▶ _Requirement_:
Go through the data line by line from the top, retyping each exactly, and end with the line that contains "526,243 650,243 650,266".

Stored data
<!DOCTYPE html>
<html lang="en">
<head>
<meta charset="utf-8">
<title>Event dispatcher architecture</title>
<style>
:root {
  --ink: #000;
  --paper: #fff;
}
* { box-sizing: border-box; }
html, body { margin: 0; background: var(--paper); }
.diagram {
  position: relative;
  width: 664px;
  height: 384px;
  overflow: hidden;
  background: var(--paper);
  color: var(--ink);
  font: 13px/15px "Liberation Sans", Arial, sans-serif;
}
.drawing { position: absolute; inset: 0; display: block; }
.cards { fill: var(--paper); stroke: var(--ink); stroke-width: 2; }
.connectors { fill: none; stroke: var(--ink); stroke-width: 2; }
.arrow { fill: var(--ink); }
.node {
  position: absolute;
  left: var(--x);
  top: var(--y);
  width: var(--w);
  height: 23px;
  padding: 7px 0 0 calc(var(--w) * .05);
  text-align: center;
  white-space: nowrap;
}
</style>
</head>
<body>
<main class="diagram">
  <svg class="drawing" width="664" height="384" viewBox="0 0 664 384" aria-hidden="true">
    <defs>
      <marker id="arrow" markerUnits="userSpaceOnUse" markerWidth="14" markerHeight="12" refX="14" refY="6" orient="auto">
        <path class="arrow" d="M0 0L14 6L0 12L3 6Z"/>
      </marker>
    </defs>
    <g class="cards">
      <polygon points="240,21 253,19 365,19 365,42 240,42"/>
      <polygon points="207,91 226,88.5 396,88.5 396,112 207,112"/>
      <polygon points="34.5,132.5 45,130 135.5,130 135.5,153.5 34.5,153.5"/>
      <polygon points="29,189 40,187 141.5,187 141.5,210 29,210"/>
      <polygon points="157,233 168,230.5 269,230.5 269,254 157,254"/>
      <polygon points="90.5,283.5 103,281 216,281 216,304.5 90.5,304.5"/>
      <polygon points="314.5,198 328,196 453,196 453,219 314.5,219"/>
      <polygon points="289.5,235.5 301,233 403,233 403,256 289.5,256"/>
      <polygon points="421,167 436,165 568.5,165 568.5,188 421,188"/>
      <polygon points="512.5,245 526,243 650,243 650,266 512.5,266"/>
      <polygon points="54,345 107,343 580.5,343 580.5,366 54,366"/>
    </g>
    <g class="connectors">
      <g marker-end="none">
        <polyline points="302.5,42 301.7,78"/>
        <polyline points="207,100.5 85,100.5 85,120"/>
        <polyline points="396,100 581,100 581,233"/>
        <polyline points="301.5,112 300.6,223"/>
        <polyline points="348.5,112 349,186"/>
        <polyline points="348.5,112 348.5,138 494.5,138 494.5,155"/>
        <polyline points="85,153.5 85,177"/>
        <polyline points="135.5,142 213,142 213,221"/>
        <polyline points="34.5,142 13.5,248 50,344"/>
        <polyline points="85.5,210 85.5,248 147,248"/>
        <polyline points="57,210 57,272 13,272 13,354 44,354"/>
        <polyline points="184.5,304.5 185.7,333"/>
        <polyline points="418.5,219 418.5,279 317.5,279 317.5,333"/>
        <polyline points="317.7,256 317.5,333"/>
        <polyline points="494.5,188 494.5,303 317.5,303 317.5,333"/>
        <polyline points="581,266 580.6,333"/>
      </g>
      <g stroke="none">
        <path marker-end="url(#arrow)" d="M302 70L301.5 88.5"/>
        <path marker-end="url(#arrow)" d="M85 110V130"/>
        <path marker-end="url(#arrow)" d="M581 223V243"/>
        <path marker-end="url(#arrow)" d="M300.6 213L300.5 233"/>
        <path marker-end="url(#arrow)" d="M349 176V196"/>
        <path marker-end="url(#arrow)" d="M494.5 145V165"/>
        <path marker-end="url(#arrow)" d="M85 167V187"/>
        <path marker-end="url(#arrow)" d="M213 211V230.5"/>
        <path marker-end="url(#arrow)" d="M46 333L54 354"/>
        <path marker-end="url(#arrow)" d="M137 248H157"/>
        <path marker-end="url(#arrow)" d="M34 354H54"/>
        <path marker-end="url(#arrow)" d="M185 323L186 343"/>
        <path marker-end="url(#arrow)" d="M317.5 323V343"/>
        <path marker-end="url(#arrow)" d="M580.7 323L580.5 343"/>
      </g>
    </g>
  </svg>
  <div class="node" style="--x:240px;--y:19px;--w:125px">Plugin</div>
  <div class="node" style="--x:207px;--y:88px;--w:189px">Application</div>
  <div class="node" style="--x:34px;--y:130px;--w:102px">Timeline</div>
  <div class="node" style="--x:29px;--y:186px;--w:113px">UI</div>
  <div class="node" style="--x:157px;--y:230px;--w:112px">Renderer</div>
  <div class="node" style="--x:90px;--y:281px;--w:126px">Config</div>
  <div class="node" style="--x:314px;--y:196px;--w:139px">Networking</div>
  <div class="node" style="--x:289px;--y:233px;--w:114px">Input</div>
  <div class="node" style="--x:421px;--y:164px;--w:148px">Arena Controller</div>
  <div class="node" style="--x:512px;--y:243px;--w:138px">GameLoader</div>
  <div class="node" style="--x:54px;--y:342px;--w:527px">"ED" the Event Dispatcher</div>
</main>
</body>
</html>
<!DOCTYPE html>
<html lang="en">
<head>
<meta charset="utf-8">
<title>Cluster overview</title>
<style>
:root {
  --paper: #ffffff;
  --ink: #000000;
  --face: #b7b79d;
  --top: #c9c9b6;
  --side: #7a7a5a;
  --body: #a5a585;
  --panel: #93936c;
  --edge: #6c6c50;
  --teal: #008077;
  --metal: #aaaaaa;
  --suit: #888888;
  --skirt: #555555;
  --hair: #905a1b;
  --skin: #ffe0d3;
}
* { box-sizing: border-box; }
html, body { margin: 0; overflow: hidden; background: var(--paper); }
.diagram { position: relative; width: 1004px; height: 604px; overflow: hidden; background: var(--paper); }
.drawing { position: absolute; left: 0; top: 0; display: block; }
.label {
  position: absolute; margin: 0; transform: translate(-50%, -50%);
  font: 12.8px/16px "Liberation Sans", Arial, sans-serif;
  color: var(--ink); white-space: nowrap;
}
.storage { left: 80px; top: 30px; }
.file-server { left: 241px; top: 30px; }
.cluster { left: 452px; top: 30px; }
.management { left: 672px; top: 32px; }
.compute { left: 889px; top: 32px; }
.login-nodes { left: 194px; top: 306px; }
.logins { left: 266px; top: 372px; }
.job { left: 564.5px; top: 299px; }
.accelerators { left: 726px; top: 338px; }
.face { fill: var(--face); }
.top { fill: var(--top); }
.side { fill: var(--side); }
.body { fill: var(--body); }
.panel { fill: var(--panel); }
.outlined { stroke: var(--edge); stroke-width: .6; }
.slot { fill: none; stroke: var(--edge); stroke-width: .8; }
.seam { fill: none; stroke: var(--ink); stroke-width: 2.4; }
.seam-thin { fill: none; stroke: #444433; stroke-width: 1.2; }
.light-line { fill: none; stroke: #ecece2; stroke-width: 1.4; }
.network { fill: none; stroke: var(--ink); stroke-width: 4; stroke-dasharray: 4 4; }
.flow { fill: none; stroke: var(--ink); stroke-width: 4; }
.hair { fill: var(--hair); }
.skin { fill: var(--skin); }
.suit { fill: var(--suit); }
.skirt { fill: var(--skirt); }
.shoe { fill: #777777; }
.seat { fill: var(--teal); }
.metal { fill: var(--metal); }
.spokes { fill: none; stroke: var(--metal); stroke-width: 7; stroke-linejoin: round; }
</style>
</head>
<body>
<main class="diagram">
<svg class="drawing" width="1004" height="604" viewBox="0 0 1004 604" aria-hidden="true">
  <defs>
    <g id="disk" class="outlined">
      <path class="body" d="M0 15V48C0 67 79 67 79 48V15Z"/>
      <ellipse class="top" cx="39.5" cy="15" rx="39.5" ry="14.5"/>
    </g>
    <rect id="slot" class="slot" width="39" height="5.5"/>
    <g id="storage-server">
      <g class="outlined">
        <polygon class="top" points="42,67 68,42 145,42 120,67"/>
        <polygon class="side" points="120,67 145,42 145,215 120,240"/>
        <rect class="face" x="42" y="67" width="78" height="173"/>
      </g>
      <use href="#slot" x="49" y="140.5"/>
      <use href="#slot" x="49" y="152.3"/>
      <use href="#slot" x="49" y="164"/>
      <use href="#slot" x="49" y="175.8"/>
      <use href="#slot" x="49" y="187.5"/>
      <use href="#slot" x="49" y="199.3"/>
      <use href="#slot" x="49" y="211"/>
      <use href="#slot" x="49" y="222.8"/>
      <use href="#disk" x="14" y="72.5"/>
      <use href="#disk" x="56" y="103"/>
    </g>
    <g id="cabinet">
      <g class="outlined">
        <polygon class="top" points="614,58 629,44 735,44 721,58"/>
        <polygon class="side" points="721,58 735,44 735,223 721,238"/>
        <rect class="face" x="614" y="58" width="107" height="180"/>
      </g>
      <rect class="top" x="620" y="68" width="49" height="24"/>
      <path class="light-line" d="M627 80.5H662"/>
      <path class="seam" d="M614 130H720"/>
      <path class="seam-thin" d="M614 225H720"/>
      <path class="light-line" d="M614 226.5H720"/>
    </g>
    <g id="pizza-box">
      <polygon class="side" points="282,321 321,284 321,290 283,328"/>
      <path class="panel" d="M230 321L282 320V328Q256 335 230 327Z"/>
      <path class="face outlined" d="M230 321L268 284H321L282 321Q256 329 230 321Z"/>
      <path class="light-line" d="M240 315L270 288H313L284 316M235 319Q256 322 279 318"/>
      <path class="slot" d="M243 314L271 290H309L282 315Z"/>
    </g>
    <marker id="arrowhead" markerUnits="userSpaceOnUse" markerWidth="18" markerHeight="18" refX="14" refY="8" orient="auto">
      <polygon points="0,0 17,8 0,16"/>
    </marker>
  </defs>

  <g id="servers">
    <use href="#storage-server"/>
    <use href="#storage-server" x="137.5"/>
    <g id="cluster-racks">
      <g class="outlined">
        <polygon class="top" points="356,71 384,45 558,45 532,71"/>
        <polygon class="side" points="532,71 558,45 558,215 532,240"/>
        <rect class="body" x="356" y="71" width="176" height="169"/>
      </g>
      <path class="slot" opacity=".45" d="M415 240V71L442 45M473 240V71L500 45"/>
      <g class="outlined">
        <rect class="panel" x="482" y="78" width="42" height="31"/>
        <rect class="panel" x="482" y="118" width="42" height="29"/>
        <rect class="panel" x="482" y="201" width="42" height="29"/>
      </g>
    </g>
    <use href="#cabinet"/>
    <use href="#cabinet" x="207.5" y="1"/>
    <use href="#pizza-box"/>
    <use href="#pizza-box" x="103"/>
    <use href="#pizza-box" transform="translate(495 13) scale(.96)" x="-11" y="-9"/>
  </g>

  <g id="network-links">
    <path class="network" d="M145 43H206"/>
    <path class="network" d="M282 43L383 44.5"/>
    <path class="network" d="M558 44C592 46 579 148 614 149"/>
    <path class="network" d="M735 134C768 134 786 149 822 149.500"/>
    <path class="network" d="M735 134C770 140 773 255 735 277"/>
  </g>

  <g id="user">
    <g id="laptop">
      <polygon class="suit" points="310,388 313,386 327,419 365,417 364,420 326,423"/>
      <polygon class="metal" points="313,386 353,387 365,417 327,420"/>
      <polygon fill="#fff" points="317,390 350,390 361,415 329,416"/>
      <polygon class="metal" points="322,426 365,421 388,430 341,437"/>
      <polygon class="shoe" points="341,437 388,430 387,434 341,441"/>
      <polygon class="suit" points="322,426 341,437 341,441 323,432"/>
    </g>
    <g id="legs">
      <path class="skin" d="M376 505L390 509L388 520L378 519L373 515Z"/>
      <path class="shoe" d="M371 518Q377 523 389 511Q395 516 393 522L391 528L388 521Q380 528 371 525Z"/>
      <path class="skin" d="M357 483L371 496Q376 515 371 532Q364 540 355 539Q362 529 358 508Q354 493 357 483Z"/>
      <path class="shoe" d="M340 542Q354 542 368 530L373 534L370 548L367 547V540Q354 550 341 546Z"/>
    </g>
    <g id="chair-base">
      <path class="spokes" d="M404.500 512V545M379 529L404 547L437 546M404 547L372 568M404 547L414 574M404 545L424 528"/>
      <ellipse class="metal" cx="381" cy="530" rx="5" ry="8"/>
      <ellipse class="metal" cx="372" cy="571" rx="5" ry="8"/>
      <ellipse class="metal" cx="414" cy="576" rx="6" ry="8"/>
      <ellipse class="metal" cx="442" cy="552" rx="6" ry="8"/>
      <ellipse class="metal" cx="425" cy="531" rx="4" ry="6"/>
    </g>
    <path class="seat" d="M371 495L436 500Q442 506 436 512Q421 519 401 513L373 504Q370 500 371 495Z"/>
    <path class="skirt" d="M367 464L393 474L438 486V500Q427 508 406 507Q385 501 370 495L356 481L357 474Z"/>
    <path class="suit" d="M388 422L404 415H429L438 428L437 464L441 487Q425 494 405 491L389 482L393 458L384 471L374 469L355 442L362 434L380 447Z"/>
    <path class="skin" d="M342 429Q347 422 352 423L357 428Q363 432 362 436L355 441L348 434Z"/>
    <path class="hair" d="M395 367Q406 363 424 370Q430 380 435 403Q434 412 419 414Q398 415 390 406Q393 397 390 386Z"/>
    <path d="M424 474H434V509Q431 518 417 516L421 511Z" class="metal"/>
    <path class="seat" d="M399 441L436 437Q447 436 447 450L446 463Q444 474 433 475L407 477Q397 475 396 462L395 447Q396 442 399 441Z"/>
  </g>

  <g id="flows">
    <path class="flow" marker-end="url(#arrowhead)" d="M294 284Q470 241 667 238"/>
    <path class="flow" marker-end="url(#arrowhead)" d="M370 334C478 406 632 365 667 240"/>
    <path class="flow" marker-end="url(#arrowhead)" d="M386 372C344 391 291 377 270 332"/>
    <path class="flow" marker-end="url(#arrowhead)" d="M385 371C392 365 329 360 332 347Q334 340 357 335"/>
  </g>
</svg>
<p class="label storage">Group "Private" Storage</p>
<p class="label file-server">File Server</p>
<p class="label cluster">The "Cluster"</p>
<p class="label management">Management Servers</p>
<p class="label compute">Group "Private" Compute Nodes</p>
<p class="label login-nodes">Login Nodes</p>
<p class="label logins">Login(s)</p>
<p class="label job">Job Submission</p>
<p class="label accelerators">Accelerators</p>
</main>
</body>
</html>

▶ _Problem solution_:
<!DOCTYPE html>
<html lang="en">
<head>
<meta charset="utf-8">
<title>Event dispatcher architecture</title>
<style>
:root {
  --ink: #000;
  --paper: #fff;
}
* { box-sizing: border-box; }
html, body { margin: 0; background: var(--paper); }
.diagram {
  position: relative;
  width: 664px;
  height: 384px;
  overflow: hidden;
  background: var(--paper);
  color: var(--ink);
  font: 13px/15px "Liberation Sans", Arial, sans-serif;
}
.drawing { position: absolute; inset: 0; display: block; }
.cards { fill: var(--paper); stroke: var(--ink); stroke-width: 2; }
.connectors { fill: none; stroke: var(--ink); stroke-width: 2; }
.arrow { fill: var(--ink); }
.node {
  position: absolute;
  left: var(--x);
  top: var(--y);
  width: var(--w);
  height: 23px;
  padding: 7px 0 0 calc(var(--w) * .05);
  text-align: center;
  white-space: nowrap;
}
</style>
</head>
<body>
<main class="diagram">
  <svg class="drawing" width="664" height="384" viewBox="0 0 664 384" aria-hidden="true">
    <defs>
      <marker id="arrow" markerUnits="userSpaceOnUse" markerWidth="14" markerHeight="12" refX="14" refY="6" orient="auto">
        <path class="arrow" d="M0 0L14 6L0 12L3 6Z"/>
      </marker>
    </defs>
    <g class="cards">
      <polygon points="240,21 253,19 365,19 365,42 240,42"/>
      <polygon points="207,91 226,88.5 396,88.5 396,112 207,112"/>
      <polygon points="34.5,132.5 45,130 135.5,130 135.5,153.5 34.5,153.5"/>
      <polygon points="29,189 40,187 141.5,187 141.5,210 29,210"/>
      <polygon points="157,233 168,230.5 269,230.5 269,254 157,254"/>
      <polygon points="90.5,283.5 103,281 216,281 216,304.5 90.5,304.5"/>
      <polygon points="314.5,198 328,196 453,196 453,219 314.5,219"/>
      <polygon points="289.5,235.5 301,233 403,233 403,256 289.5,256"/>
      <polygon points="421,167 436,165 568.5,165 568.5,188 421,188"/>
      <polygon points="512.5,245 526,243 650,243 650,266 512.5,266"/>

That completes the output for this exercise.